How to complete this task
Scan the entries for "requestAnimationFrame". Every line that holds it is to be copied.
+-------+
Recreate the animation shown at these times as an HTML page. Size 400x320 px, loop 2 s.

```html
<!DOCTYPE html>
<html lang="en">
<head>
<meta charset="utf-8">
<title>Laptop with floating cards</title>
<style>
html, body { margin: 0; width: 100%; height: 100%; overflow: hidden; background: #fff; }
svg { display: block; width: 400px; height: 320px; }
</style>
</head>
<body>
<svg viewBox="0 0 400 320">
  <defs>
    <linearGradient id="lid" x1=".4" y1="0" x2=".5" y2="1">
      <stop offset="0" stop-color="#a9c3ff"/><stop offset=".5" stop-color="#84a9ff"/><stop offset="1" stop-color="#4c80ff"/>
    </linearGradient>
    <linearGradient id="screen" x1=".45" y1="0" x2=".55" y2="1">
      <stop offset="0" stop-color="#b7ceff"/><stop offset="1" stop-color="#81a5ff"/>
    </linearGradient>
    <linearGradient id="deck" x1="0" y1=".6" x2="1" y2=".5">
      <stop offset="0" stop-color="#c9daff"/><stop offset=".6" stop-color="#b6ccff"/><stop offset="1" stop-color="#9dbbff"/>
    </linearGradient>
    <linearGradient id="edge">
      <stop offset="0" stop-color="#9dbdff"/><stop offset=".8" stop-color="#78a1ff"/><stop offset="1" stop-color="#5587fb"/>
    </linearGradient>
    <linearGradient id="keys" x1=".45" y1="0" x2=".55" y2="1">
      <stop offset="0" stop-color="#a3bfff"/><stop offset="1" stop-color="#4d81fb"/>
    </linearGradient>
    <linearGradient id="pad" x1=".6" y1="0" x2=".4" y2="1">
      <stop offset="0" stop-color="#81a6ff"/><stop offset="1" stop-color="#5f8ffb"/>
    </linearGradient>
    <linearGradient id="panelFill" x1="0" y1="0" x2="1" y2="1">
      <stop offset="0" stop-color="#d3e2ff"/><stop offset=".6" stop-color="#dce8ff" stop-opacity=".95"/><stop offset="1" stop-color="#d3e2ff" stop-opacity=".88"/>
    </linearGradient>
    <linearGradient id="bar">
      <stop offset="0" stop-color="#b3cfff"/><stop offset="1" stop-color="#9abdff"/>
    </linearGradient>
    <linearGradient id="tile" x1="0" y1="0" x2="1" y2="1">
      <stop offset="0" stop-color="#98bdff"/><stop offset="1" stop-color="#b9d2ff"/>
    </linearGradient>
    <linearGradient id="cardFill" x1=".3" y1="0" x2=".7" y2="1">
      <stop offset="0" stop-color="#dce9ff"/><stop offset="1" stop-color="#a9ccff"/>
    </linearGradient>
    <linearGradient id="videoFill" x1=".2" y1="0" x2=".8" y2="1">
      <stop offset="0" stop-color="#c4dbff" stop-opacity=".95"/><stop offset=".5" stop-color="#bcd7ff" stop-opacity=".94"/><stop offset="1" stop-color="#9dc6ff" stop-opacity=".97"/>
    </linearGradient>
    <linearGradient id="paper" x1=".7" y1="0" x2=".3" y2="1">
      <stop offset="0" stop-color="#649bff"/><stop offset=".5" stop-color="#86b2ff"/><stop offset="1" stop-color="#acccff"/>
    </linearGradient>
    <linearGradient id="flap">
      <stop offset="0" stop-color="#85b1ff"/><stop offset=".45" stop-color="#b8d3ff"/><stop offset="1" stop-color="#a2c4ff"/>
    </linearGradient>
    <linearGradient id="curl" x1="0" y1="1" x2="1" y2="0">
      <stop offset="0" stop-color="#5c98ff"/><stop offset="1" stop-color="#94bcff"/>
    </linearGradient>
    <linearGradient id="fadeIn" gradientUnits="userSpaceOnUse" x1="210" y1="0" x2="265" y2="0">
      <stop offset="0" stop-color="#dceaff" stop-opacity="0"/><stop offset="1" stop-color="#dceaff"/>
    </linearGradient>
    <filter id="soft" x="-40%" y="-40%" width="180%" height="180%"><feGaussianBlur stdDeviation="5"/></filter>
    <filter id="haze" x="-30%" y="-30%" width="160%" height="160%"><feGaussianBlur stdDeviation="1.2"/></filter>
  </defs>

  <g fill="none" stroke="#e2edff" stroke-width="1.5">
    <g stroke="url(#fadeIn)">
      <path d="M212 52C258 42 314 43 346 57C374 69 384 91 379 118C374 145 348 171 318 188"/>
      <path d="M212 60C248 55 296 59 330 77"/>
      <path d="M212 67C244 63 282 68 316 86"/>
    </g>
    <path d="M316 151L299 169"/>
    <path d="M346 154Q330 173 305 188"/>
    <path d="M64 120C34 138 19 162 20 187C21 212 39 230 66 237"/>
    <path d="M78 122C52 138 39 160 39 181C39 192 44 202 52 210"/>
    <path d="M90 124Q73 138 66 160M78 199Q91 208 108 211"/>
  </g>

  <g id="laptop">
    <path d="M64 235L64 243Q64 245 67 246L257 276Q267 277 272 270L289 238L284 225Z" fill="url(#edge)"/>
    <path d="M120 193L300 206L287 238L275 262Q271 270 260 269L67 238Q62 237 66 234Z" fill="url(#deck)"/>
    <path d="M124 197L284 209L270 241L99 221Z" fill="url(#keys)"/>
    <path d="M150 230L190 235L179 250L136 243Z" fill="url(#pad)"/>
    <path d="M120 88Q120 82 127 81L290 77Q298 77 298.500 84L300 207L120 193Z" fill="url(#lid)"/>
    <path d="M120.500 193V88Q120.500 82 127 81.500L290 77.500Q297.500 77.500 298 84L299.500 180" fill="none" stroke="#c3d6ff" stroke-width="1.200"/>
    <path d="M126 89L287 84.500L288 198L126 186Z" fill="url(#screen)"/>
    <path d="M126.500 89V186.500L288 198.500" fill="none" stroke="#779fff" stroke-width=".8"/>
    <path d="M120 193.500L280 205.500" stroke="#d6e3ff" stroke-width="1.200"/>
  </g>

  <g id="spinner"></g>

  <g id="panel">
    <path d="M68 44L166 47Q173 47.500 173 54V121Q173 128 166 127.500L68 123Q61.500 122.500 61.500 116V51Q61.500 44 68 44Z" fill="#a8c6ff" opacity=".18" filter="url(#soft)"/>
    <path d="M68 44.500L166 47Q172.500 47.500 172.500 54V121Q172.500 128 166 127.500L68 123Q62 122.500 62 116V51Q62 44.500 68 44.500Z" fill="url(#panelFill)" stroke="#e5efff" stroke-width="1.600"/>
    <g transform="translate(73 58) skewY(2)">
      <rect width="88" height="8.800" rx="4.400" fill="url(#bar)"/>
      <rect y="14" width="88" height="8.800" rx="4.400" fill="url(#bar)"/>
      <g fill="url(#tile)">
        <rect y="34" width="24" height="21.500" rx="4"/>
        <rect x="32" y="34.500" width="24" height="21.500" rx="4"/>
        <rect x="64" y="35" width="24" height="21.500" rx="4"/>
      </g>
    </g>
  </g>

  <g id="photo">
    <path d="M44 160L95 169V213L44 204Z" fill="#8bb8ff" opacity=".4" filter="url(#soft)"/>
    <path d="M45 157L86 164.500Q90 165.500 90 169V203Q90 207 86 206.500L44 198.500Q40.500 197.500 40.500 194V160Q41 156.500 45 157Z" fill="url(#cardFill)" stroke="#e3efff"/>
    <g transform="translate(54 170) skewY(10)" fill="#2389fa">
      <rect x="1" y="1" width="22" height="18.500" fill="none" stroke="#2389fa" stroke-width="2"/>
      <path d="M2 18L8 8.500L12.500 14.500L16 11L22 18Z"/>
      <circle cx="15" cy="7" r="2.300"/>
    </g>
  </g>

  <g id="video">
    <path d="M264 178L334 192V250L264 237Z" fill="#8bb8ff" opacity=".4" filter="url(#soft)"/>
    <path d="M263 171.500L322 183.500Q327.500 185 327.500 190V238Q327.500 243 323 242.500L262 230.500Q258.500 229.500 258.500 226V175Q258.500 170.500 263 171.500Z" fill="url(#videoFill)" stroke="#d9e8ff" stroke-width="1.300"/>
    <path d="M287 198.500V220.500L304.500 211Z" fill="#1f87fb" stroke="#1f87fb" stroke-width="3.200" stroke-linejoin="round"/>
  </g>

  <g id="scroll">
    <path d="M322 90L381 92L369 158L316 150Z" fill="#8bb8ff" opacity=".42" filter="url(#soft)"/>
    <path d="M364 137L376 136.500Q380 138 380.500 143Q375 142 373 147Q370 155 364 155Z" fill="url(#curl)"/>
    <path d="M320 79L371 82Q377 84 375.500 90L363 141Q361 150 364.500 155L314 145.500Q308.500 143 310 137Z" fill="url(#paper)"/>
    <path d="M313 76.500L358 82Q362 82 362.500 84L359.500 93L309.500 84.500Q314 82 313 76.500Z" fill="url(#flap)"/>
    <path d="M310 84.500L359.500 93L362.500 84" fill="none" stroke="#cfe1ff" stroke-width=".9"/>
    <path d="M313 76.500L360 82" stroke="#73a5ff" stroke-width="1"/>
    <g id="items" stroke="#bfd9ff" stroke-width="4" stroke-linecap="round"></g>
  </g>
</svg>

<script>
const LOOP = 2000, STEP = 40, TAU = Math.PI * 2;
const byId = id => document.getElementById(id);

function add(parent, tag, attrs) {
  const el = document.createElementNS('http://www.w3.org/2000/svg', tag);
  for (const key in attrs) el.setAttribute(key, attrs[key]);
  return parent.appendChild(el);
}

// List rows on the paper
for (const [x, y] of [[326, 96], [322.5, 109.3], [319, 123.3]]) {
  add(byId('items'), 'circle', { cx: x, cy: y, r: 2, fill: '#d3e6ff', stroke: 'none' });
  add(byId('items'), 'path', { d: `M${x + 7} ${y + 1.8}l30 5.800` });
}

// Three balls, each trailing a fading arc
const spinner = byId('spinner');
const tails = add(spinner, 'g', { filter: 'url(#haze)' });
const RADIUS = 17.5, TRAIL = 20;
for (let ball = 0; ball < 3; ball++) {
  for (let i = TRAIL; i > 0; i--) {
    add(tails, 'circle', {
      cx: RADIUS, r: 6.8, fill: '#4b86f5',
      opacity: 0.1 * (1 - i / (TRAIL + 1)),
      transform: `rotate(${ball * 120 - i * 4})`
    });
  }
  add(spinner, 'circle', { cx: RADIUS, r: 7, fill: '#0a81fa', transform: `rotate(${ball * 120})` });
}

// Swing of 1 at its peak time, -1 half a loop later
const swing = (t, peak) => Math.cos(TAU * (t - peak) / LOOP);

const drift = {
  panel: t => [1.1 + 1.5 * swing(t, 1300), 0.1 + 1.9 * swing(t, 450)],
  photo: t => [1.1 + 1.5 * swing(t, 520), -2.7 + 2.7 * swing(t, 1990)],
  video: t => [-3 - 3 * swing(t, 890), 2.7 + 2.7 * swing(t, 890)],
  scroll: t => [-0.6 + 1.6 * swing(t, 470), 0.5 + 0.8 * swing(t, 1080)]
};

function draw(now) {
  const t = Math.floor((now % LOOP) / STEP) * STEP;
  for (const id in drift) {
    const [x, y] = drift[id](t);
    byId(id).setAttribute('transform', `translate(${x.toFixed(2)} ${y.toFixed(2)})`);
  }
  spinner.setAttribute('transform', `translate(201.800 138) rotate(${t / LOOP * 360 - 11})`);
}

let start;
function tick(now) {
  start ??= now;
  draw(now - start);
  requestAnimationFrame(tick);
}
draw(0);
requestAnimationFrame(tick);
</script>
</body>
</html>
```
+-------+
Problem solution
  requestAnimationFrame(tick);
requestAnimationFrame(tick);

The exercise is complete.